Relativity of Theories

I don’t know how many readers of this blog check in at The Corner, but one of the regular features there is the Derbyshire vs. the Papists melee. Over the last couple of days, another one of these broke out over the Pope’s comments about relativism. If you’re interested in following this sort of thing, see here and here and here and here and here and here and here and here and here and here. The latest entry is from our own Jim Manzi here and I think the whole business started with this piece on NRO from David Klinghoffer.

This is a bit of a hobby-horse of mine, but I’m only going to ride it briefly now. So:

1. Nothing about the assertion that religion is a psycho-social phenomenon as opposed to something with scientific truth value (that’s what I take to be Derb’s position) implies anything about whether or not there is some kind of universal moral law. I know Derb doubts the existence of God or the gods; I know, as well, that he finds human consciousness to be deeply mysterious, though he doubts this mystery has any religious implications; but I don’t know whether he thinks there’s some sort of universal moral law accessible through reason.

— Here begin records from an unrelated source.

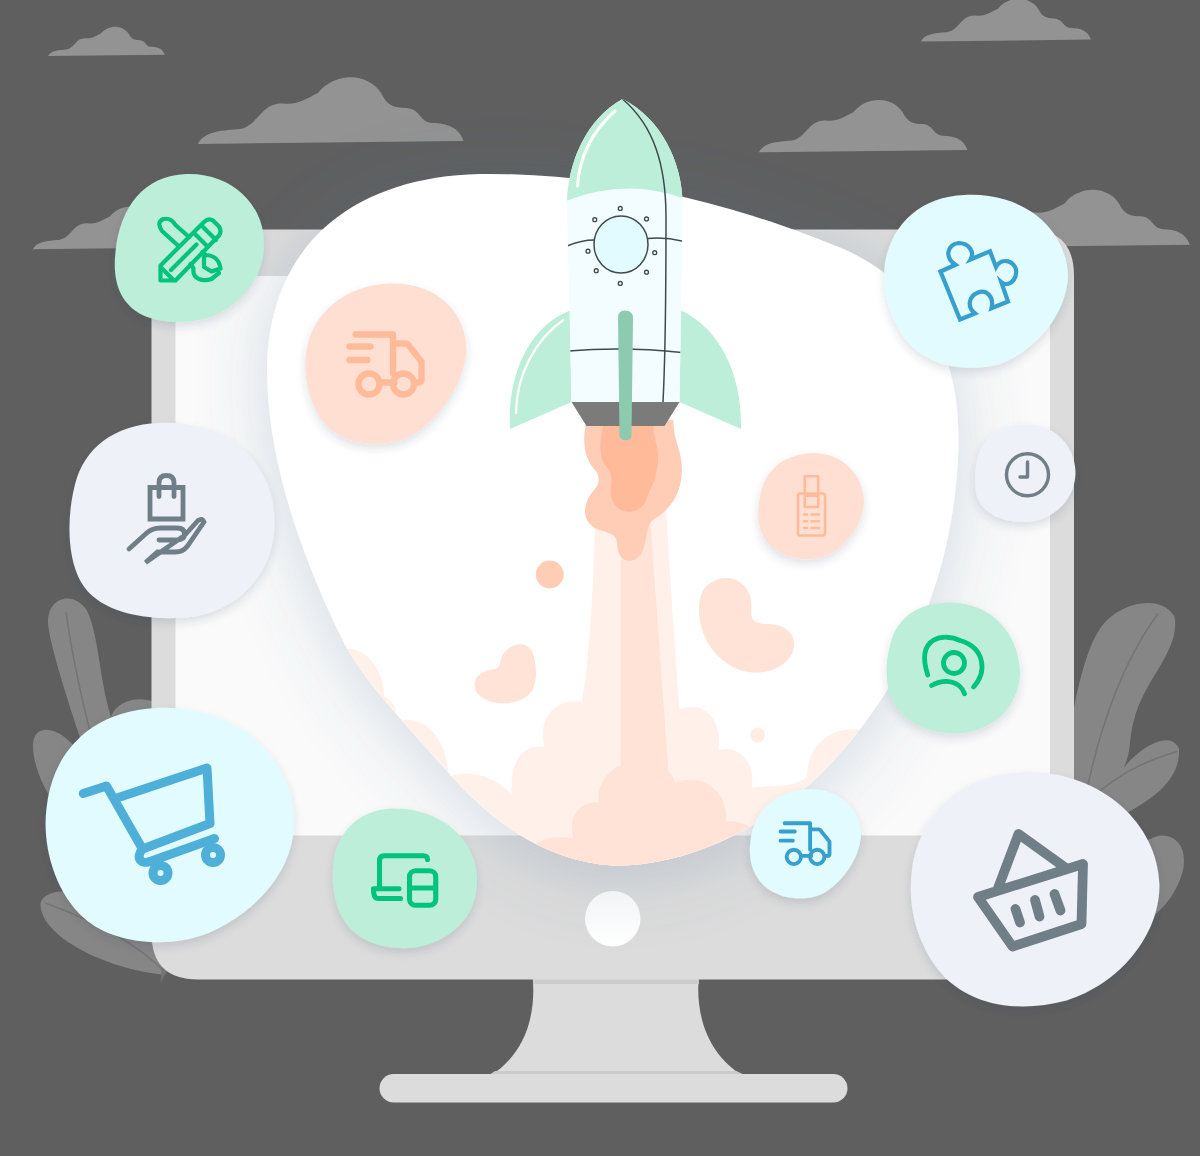
<!DOCTYPE html>
<html lang="en">
<head>
<meta charset="utf-8">
<title>Online store launch illustration</title>
<style>
:root {
  --night: #5f5f5f;
  --cloud: #939393;
  --leaf: #868686;
  --vein: #747474;
  --frame: #dcdcdc;
  --screen: #fafafa;
  --white: #ffffff;
  --mint: #bdeed9;
  --mint-deep: #8dcbb0;
  --green: #00c37d;
  --ice: #e2fbff;
  --hull: #f3fcfe;
  --blue: #359fce;
  --cart-blue: #4eafd8;
  --mist: #eef1f8;
  --slate: #707e88;
  --peach-pale: #fff1ea;
  --peach: #ffe3d6;
  --peach-badge: #ffdfd1;
  --flame: #ffccb5;
  --flame-core: #ffba9a;
  --nozzle: #7b7b7b;
  --ink: #3d4a50;
}
* { margin: 0; padding: 0; box-sizing: border-box; }
html, body { width: 1200px; height: 1156px; overflow: hidden; background: var(--night); }
.artwork { display: block; width: 1200px; height: 1156px; }
.clouds { fill: var(--cloud); }
.leaf { fill: var(--leaf); }
.vein { fill: none; stroke: var(--vein); stroke-width: 1; }
.frame { fill: var(--frame); }
.screen { fill: var(--screen); }
.white { fill: var(--white); }
.mint { fill: var(--mint); }
.ice { fill: var(--ice); }
.mist { fill: var(--mist); }
.peach-badge { fill: var(--peach-badge); }
.smoke-pale { fill: var(--peach-pale); }
.smoke { fill: var(--peach); }
.flame { fill: var(--flame); }
.flame-core { fill: var(--flame-core); }
.hull { fill: var(--hull); }
.seam { fill: none; stroke: var(--ink); stroke-width: 1; }
.icon { fill: none; stroke-linecap: round; stroke-linejoin: round; }
.green-line { stroke: var(--green); }
.blue-line { stroke: var(--blue); }
.cart-line { stroke: var(--cart-blue); }
.slate-line { stroke: var(--slate); }
.peach-line { stroke: var(--flame-core); }
</style>
</head>
<body>
<svg class="artwork" viewBox="0 0 800 770.67" preserveAspectRatio="none" role="img" aria-label="Rocket launching from a desktop monitor, surrounded by shopping icons">
  <defs>
    <path id="cloud" d="M0 44C4 35 18 35 28 34C40 32 42 16 57 17C66 18 70 15 80 10C91 -4 113 -4 122 10C126 18 130 20 139 20C149 21 147 29 156 30C166 30 174 33 177 42Z"/>
    <path id="portal" d="M320 116C400 115 480 132 560 165C612 187 639 232 639 290C639 380 603 462 545 518C505 555 455 578 408 577C362 574 326 546 298 514C270 482 246 458 230 430C203 375 178 310 178 245C180 162 236 118 320 116Z"/>
    <clipPath id="portal-clip"><use href="#portal"/></clipPath>
    <clipPath id="hull-clip"><path id="hull-shape" d="M415 66C441 79 455 109 455 136L453 268H381L378 136C378 109 391 79 415 66Z"/></clipPath>
    <filter id="portal-shadow" x="-20%" y="-20%" width="140%" height="145%">
      <feDropShadow dx="0" dy="6" stdDeviation="24" flood-color="#4d7290" flood-opacity=".24"/>
    </filter>
    <filter id="badge-shadow" x="-20%" y="-20%" width="140%" height="145%">
      <feDropShadow dx="0" dy="3" stdDeviation="3" flood-color="#33465a" flood-opacity=".15"/>
    </filter>
    <linearGradient id="button-fill" x1="0" y1="0" x2="0" y2="1">
      <stop offset="0" stop-color="#f1f4f5"/><stop offset="1" stop-color="#ffffff"/>
    </linearGradient>
    <g id="truck">
      <path d="M6 2H31V28M31 8H39Q41 8 42 10L50 20V32Q50 34 48 34H46M32 34H24M2 10H16M2 19H14"/>
      <circle cx="15" cy="35" r="7"/><circle cx="38" cy="35" r="7"/>
    </g>
  </defs>

  <rect width="800" height="771" fill="var(--night)"/>

  <g class="clouds">
    <use href="#cloud" transform="translate(32 18) scale(.44)"/>
    <use href="#cloud" transform="translate(132 52)"/>
    <use href="#cloud" transform="translate(506 67) scale(.785)"/>
    <use href="#cloud" transform="translate(614 -.5) scale(.64)"/>
    <use href="#cloud" transform="translate(22 138) scale(.64)"/>
    <use href="#cloud" transform="translate(641 127) scale(.86)"/>
  </g>

  <g id="plants">
    <path class="leaf" d="M110 648C92 600 36 452 32 416C31 398 49 393 58 407C66 424 66 452 74 478C78 466 94 464 103 468V640Z"/>
    <path class="leaf" d="M106 604C60 575 22 528 22 497C22 483 36 484 46 494L106 550Z"/>
    <path class="leaf" d="M110 650C70 646 26 624 27 602C31 590 57 594 72 600L112 632Z"/>
    <path class="vein" d="M44 408C54 480 82 570 110 648M30 602C58 612 88 626 110 648"/>
    <path d="M108 644L107 655L113 645Z" fill="var(--vein)"/>
    <path class="leaf" d="M704 604C706 520 716 444 734 418C747 401 774 396 783 411C787 434 763 452 756 480C752 494 755 500 749 512C760 498 780 486 786 499C787 522 766 534 744 546L716 612Z"/>
    <path class="leaf" d="M712 640C728 600 748 562 774 557C791 557 792 576 786 588C776 612 754 620 730 640Z"/>
    <path class="vein" d="M772 409C742 450 724 510 714 590M785 501C760 508 742 518 716 542"/>
  </g>

  <g id="monitor">
    <path class="frame" d="M355 650H466C463 680 474 704 495 717H327C348 704 358 680 355 650Z"/>
    <path d="M355.500 653H466V656H355.500ZM330 714H491L495 716H327Z" fill="#cbcbcb"/>
    <rect class="frame" x="253" y="716" width="312" height="19" rx="9.500"/>
    <path class="frame" d="M132 153H686Q716 153 716 184V622Q716 653 686 653H132Q101 653 101 622V184Q101 153 132 153Z"/>
    <rect class="screen" x="117" y="184" width="583" height="373"/>
  </g>

  <use href="#portal" class="white" filter="url(#portal-shadow)"/>
  <circle cx="408.500" cy="612.500" r="18.500" fill="url(#button-fill)"/>

  <g id="exhaust" clip-path="url(#portal-clip)">
    <path class="smoke-pale" d="M215 440C232 422 256 438 256 464C267 470 264 480 262 482C280 474 298 489 299 518C312 512 332 518 341 530C340 506 349 496 363 498C358 478 371 465 388 468C394 430 396 380 397 335H444C446 380 450 430 453 473C468 467 482 478 479 500C494 496 504 510 501 525C515 523 528 526 538 518C538 494 558 481 580 488V590H260Z"/>
    <path class="smoke" d="M414 340H433L446 520H414Z"/>
    <path class="smoke" d="M340 580C352 560 368 556 382 559C379 544 386 534 399 535C398 517 413 507 424 509C436 506 448 512 450 522C466 515 486 526 484 548C492 546 499 550 506 556V590H340Z"/>
    <circle class="smoke" cx="505" cy="490" r="5" opacity=".65"/>
    <circle class="flame" cx="366.500" cy="383" r="9.300"/>
    <path class="smoke" d="M337 434C344 427 354 428 356 438C358 446 358 454 355 460C349 471 326 472 318 462C313 453 320 447 330 446C335 445 332 439 337 434Z"/>
    <path class="smoke" d="M473 389C482 382 496 385 500 397C503 407 496 415 510 416C524 415 533 424 528 436C521 448 504 452 489 445C473 436 466 421 466 406C466 399 468 392 473 389Z"/>
    <path class="flame" d="M391 280H449C448 294 457 302 454 320C452 334 443 342 436 346C430 350 432 362 427 370C422 376 414 375 412 367C411 359 412 357 402 354C392 352 388 344 391 335C394 326 402 325 398 315C389 306 388 294 391 280Z"/>
    <path class="flame-core" d="M403 280H436C434 292 441 299 438 312C436 325 433 325 431 333C427 343 414 344 409 335C404 326 411 320 405 312C398 305 400 293 403 280Z"/>
  </g>

  <g id="rocket">
    <path class="mint" d="M380 207C354 217 338 248 340 286L381 268ZM454 207C480 219 495 250 494 286L453 268Z"/>
    <path d="M376 213C357 226 344 250 344 276" fill="none" stroke="var(--white)" stroke-width="1.500"/>
    <path d="M381 268H453L443 284H391Z" fill="var(--nozzle)"/>
    <use href="#hull-shape" class="hull"/>
    <g clip-path="url(#hull-clip)">
      <path class="mint" d="M370 60H460V134Q417 116 370 137Z"/>
      <path class="seam" d="M415 66C436 84 444 110 444 145C444 190 444 230 442 268"/>
      <path class="seam" d="M378 164Q388 160 396 160M432 159Q444 158 456 161M379 234Q416 231 455 235"/>
      <path d="M410 74C394 88 386 106 385 124" fill="none" stroke="var(--white)" stroke-width="2" stroke-linecap="round"/>
    </g>
    <ellipse cx="414" cy="163" rx="18" ry="19" class="ice" stroke="var(--ink)"/>
    <g fill="var(--white)" stroke="var(--ink)" stroke-width=".9">
      <circle cx="413.500" cy="139" r="1.300"/><circle cx="431" cy="146" r="1.300"/><circle cx="436.500" cy="168.500" r="1.300"/><circle cx="431" cy="181.500" r="1.300"/>
      <circle cx="413.500" cy="189" r="1.300"/><circle cx="397.500" cy="180.500" r="1.300"/><circle cx="392" cy="167.500" r="1.300"/><circle cx="396.500" cy="146.500" r="1.300"/>
    </g>
    <path d="M412 212Q412 207 416.500 207Q422 207 422 212L421 290Q421 293.500 417 293.500Q413 293.500 413 290Z" fill="var(--mint-deep)"/>
  </g>

  <g id="badge-tools">
    <path class="mint" filter="url(#badge-shadow)" d="M124 116C154 115 176 136 176 162C176 184 164 198 148 208C134 216 110 217 95 210C79 202 75 186 77 168C80 138 96 117 124 116Z"/>
    <g class="icon green-line" stroke-width="2.800">
      <path d="M107 187V177L136 148Q139 145 142 147L146 151Q148 154 146 157L117 187ZM107 178L116 187M129 155L138 164M134 150L144 160M114 180L131 163"/>
      <path d="M119 164L108 154Q104 148 109 146Q114 145 117 150L126 158M135 168L137 170C141 170 146 172 147 179L141 181L136 178V171M127 176L129 179C128 186 135 188 141 186L146 182"/>
    </g>
  </g>

  <g id="badge-delivery-large">
    <path class="peach-badge" filter="url(#badge-shadow)" d="M260 189C290 188 311 207 311 234C309 257 292 281 273 291C257 299 231 297 219 285C207 273 202 253 204 236C207 209 230 190 260 189Z"/>
    <use href="#truck" class="icon peach-line" stroke-width="4.200" transform="translate(231 221)"/>
  </g>

  <g id="badge-handover">
    <path class="mist" filter="url(#badge-shadow)" d="M106 282C150 280 183 307 183 348C183 386 154 411 119 412C92 413 65 407 54 388C44 370 45 342 50 323C56 299 76 283 106 282Z"/>
    <g class="icon slate-line" stroke-width="3.200" style="stroke-linejoin:miter">
      <path d="M100 325H122V346H100ZM106 331V322Q106 317 111 317Q116 317 116 322V331"/>
      <path d="M86 366L97 356Q101 352 107 352H118Q123 352 123 356Q123 360 118 360H106M123 357L132 347Q135 345 136 348L125 364Q122 368 117 368H105L97 375Z"/>
    </g>
  </g>

  <g id="badge-cart">
    <path class="ice" filter="url(#badge-shadow)" d="M104 472C155 470 194 501 196 546C197 580 171 608 139 622C111 633 75 629 56 612C36 594 28 563 31 539C35 500 62 474 104 472Z"/>
    <g class="icon cart-line" stroke-width="6">
      <path d="M55.500 529L71 524L95 566L140 549L138 512L78 532M95 566C90 572 94 577 101 574L143 559"/>
      <circle cx="107" cy="582" r="5"/><circle cx="142" cy="570" r="5"/>
    </g>
  </g>

  <g id="badge-devices">
    <path class="mint" filter="url(#badge-shadow)" d="M261 539C292 538 317 558 318 585C319 612 299 629 274 632C255 633 237 627 229 613C221 599 221 583 223 571C227 552 241 540 261 539Z"/>
    <g class="icon green-line" stroke-width="3.400">
      <path d="M285 573Q285 570.500 282 570.500H256Q253 570.500 253 574V592M267 599H252Q249 599 249 592.500H266"/>
      <rect x="273" y="580.500" width="17.500" height="23" rx="4"/><path d="M273.500 592H290"/>
    </g>
  </g>

  <g id="badge-delivery-small">
    <path class="ice" filter="url(#badge-shadow)" d="M540 526C560 526 574 540 574 557C573 573 561 589 548 596C535 602 516 599 507 588C499 578 499 567 501 556C505 538 519 527 540 526Z"/>
    <use href="#truck" class="icon blue-line" stroke-width="3.800" transform="translate(519 547.500) scale(.68)"/>
  </g>

  <g id="badge-basket">
    <path class="mist" filter="url(#badge-shadow)" d="M682 515C732 513 772 548 773 590C773 624 746 656 711 667C677 676 644 670 625 646C610 626 605 602 608 580C613 543 640 516 682 515Z"/>
    <g class="icon slate-line" stroke-width="6.500">
      <path d="M652 598L722 576L721 616L675 631ZM665 593L679 556L711 579"/>
      <path d="M677 606L680 615M690 600L693 611M703 596L707 607"/>
    </g>
  </g>

  <g id="badge-account">
    <path class="mint" filter="url(#badge-shadow)" d="M628 402C658 399 680 421 680 449C679 472 662 487 640 489C621 490 601 482 594 465C589 451 591 434 596 422C602 410 613 403 628 402Z"/>
    <g class="icon green-line" stroke-width="3.200">
      <circle cx="636" cy="442" r="7"/>
      <path d="M618.500 450C610 424 630 422 640 427C657 432 658 448 649 458M621 457C630 452 640 454 643 462.500"/>
    </g>
  </g>

  <g id="badge-clock">
    <path class="mist" filter="url(#badge-shadow)" d="M682 283C704 282 717 298 717 316C716 334 702 347 684 348C668 348 655 343 651 330C649 320 650 308 654 299C659 289 668 284 682 283Z"/>
    <g class="icon slate-line" stroke-width="2.300"><circle cx="685" cy="316.500" r="14"/><path d="M685 308V318H680"/></g>
  </g>

  <g id="badge-terminal">
    <path class="peach-badge" filter="url(#badge-shadow)" d="M542 302C562 302 576 317 576 335C575 350 565 363 552 370C538 376 519 372 511 361C504 351 505 340 507 329C511 312 523 303 542 302Z"/>
    <g class="icon peach-line" stroke-width="1.700">
      <rect x="532" y="329" width="18" height="28" rx="1.500"/>
      <path d="M536.500 338V317.500H545.500V338ZM536.500 330.500H545.500M536 343H538M541 343H546M536 347.500H538M541 347.500H546M536 352H538M541 352H546"/>
    </g>
  </g>

  <g id="badge-puzzle">
    <path class="ice" filter="url(#badge-shadow)" d="M643 130C682 128 711 152 712 184C711 210 690 234 666 243C640 249 616 243 602 224C591 208 588 190 590 175C595 148 615 131 643 130Z"/>
    <path class="icon blue-line" stroke-width="2.800" style="stroke-linejoin:miter" d="M627 181L637 176.500C629 171 632 163 639 162C646 162 650 168 647 173L660 167.500L664 178C668 171 677 174 677.500 181C677 189 671 191 667.500 188L672 201L661 205.500C663 197 657 193 652 195C645 198 645 205 650 209L640 213Z"/>
  </g>
</svg>
</body>
</html>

2. Nothing about the denial that there is a universal moral law implies that societies have no ethics. A moral law would presumably exist without a society. An ethic cannot. If there are ethics but not morals, but if the ethics of human societies are meaningfully constrained by human nature, then there may be a natural foundation for much of what we want, socially, from a universal moral law. This is, in fact, what the evolutionary psychologists are trying to argue. They may or may not be wrong on either the science or the philosophy – but that’s what they are up to. It seems to me that if Derb is going to be attacked for not engaging with the specifics of Catholic history and theology (indeed, for dismissing both cavalierly) then Klinghoffer among others deserve similar derision for not engaging with the quite serious arguments about ethics coming from the evol-psych crowd.

3. Regardless of the above, I’m not sure that Jim’s question is a telling one, because it’s just not obvious to me that philosophy has those kinds of consequences. I’m not convinced that anyone becomes a psychopath because of lack of faith, and while I would suspect that some forms of psychopathy go together with a lack of awareness of the reality of other minds, I’m not convinced that there’s a therapy for this condition, and I’m quite convinced that philosophy is not part of that therapy. Indeed, I think his question is backwards: the question is not why, if there is no moral law, we don’t all go on killing sprees. The question is: why, if there is no moral law, and if we know that Joe is biologically disposed to go on killing sprees, we don’t just kill Joe and avoid having to deal with the trouble he’s likely to pose for us down the road. That is where, I think, the Nazi analogies have some force – and where, I think, those who want to construct an entirely contingent (or relativist) set of ethics have some work to do. But, by the same token, there are a few other ideas – nationalism and militarism come to mind – that are probably more readily and directly implicated in the Nazi experiment than Darwin.

4. I continue to believe that both sides of the Darwin vs. Christianity battle are missing the most telling point. We should all agree that religious dogma has no bearing on the truth or falsity of a scientific theory. Heliocentrism is true; geocentrism is false. There is an enormous weight of evidence behind the theory of evolution by natural selection. There is going to be more and more evidence behind new theories about the workings of the human mind, and the interactions of the human genome and human personality. All religion can do is react to these discoveries and, as part of that reaction, caution us about drawing unwarranted conclusions (political, moral, what-have-you) from the evidence. But I don’t think that’s the end of the story, because I think science does have implications for the persuasiveness of specific religious doctrines, simply as a psychological matter. And I think evolution through natural selection is extremely uncongenial to the central Christian story about the nature of sin and evil in the world. Why? Because the Christian story has the entry of strife into the world come about as the result of human sin, whereas the core idea behind evolution by natural selection is that our existence – and the consciousness and ability to sin that comes with it – is a product of strife. Put bluntly: natural selection is not the mechanism that the Christian deity would use to create man in His image. Or, if it is, I’d like to see the explanation. I think that natural selection poses similar but less-acute problems for Judaism and Islam; it poses the fewest problems, I suspect, for Hinduism. Again: I’m not speaking of science refuting religion. I’m speaking of scientific results making certain core religious claims less persuasive. That should have implication for religious affiliation of the small group of people who have truly understood the scientific theories in question – which, in turn, will probably have some social implications. And those social implications should be of general interest, independent of the validity of either the science or the religion.